**YOUR OBJECTIVE**
When the word "glides" shows up in a line of the records below, copy that line.

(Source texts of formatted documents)

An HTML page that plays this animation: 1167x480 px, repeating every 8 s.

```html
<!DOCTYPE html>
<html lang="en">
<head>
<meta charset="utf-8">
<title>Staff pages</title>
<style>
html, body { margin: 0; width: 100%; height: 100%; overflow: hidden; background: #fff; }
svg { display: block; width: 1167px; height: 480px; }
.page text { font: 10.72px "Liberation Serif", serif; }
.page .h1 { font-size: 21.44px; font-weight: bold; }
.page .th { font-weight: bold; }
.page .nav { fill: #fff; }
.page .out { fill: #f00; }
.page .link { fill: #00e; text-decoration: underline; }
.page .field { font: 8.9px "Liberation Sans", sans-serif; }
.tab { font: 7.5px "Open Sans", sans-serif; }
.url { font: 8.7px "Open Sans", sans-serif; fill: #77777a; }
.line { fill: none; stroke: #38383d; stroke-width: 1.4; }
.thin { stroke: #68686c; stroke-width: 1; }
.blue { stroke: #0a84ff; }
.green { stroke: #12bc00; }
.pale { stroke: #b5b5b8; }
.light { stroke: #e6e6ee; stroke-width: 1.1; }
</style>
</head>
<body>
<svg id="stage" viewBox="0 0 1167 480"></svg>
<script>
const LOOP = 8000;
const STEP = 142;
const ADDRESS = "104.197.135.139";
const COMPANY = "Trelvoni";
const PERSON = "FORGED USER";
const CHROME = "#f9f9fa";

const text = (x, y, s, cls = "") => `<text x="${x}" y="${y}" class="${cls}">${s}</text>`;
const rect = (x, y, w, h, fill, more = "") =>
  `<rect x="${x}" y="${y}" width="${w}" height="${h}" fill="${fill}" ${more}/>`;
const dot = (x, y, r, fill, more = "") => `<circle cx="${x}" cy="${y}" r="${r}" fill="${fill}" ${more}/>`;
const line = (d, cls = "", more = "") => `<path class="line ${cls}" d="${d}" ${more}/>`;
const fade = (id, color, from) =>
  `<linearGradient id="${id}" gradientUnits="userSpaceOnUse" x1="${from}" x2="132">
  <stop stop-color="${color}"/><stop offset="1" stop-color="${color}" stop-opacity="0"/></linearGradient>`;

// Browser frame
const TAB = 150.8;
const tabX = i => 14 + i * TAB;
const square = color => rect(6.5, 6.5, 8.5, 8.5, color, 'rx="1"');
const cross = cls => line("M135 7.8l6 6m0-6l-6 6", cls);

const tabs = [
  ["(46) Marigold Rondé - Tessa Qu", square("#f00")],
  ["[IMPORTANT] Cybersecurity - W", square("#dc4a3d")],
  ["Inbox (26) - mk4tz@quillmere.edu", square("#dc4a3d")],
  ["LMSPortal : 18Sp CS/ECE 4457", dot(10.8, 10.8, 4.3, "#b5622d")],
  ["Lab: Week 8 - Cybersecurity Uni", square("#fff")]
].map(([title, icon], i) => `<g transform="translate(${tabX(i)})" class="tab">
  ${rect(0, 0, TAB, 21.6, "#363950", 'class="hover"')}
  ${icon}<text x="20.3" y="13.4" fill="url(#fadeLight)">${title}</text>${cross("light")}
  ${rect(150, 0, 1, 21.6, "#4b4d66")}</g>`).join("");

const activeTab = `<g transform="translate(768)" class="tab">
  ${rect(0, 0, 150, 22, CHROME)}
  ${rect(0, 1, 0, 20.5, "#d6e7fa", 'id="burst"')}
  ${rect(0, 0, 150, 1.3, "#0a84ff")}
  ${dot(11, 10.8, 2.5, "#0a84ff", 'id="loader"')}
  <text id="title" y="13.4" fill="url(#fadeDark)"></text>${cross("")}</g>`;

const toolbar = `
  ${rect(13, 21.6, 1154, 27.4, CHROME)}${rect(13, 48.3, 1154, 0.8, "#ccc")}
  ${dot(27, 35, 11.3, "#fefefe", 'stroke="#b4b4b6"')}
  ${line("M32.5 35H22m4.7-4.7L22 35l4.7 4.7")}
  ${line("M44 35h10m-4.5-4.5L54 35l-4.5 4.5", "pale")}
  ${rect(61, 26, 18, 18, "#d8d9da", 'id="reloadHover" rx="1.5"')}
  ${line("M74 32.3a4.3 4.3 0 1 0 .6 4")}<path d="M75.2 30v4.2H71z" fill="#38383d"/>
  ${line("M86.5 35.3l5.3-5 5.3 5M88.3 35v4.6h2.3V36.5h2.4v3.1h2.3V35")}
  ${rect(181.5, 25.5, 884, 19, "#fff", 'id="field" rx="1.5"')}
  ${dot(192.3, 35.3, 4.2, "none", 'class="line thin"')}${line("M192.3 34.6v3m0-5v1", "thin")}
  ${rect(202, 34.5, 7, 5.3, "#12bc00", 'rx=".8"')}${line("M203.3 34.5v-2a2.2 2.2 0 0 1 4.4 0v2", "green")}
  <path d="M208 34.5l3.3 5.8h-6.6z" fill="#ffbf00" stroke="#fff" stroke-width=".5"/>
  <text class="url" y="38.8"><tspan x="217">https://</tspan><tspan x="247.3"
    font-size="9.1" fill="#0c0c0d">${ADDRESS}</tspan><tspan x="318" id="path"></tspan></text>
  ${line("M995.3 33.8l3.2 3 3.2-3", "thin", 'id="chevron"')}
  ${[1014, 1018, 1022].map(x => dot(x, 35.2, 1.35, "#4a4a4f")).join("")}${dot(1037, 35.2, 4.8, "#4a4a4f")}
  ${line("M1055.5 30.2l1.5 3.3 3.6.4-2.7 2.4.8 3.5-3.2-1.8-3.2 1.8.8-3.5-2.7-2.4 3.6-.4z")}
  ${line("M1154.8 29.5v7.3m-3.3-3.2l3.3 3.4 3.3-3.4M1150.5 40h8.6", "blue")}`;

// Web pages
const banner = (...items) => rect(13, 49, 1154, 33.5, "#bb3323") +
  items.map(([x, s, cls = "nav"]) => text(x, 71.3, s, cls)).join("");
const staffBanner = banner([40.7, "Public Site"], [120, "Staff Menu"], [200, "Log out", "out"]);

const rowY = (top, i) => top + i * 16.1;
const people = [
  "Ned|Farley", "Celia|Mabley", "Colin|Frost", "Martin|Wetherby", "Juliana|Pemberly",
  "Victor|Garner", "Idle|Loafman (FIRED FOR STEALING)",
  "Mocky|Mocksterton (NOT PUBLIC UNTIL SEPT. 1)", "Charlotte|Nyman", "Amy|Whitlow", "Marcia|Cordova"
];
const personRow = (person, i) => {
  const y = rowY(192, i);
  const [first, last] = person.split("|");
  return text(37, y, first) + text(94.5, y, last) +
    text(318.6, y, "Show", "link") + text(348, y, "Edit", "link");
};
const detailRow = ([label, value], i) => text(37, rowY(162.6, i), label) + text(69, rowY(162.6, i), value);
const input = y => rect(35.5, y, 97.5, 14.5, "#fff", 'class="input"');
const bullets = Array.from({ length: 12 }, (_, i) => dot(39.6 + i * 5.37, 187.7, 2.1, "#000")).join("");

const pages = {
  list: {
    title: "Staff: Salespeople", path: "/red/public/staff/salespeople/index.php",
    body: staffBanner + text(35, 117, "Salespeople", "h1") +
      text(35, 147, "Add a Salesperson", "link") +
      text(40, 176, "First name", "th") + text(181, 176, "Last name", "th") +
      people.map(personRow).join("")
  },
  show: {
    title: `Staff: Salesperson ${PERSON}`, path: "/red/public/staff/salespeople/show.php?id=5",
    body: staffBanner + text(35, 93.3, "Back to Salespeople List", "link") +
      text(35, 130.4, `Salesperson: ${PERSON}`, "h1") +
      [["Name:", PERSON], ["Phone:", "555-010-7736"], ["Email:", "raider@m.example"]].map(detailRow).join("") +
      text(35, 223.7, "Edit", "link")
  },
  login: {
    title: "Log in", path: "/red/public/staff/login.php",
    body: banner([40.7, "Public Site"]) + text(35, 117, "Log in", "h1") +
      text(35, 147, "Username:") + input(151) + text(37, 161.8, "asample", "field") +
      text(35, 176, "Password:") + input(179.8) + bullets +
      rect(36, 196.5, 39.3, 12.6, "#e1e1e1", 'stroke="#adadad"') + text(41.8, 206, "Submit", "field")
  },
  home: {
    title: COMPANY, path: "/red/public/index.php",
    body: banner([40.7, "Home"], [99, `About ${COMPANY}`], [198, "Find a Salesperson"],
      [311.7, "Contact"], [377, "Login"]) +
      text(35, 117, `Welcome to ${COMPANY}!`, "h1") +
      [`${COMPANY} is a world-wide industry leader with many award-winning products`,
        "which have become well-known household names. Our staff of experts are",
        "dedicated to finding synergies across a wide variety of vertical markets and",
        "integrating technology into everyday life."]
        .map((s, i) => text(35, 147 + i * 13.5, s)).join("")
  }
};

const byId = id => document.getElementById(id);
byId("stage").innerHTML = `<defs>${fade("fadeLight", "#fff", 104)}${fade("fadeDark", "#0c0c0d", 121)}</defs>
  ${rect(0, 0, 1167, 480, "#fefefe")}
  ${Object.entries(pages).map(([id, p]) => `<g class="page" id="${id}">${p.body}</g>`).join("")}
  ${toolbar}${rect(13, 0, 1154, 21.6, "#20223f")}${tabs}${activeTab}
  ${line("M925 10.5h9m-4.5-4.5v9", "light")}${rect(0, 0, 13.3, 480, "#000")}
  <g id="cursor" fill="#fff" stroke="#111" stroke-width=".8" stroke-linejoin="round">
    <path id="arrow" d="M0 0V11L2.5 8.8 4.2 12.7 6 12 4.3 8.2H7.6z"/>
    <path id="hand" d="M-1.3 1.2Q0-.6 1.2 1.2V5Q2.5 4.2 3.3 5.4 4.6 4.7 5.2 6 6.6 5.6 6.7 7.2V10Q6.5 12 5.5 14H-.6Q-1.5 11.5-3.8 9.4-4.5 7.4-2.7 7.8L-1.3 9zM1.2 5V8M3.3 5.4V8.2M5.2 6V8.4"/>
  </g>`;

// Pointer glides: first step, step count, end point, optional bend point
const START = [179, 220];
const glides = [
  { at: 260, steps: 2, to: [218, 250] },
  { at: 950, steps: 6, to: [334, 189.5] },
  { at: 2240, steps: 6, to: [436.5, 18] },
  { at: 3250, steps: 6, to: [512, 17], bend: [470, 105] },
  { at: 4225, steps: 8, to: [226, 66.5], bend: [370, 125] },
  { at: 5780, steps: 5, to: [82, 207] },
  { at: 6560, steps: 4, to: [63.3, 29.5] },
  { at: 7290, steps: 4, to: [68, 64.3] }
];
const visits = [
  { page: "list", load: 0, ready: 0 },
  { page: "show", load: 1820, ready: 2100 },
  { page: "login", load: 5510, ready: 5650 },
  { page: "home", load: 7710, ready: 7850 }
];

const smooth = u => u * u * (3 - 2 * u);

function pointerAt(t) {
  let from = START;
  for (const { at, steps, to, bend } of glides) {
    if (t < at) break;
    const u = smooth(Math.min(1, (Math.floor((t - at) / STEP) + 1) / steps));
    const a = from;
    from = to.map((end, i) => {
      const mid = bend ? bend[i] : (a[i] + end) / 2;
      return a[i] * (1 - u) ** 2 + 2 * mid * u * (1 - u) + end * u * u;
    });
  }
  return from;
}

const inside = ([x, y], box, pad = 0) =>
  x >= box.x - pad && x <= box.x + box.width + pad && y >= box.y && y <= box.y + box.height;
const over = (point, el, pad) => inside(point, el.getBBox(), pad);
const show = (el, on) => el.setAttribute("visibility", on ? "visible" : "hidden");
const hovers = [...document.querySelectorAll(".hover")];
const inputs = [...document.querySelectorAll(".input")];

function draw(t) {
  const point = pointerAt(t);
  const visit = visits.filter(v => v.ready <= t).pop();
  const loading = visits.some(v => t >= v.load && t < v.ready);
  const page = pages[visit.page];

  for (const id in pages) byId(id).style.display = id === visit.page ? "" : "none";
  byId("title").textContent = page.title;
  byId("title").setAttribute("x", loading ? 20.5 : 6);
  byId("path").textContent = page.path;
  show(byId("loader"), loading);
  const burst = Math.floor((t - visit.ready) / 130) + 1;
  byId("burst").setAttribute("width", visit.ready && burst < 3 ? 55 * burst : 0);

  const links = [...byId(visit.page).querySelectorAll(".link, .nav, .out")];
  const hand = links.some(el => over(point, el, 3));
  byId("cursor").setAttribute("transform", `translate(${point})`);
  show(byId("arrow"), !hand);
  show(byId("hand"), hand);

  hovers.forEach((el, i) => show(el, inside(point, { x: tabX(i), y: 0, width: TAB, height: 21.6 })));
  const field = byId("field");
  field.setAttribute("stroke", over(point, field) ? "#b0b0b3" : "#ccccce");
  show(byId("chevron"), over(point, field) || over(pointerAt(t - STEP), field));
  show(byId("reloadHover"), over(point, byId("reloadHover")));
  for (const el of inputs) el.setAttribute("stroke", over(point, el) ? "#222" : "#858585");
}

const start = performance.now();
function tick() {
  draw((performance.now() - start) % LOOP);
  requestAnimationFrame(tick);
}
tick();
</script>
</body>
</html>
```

**ANSWER AREA**
// Pointer glides: first step, step count, end point, optional bend point
const glides = [
  for (const { at, steps, to, bend } of glides) {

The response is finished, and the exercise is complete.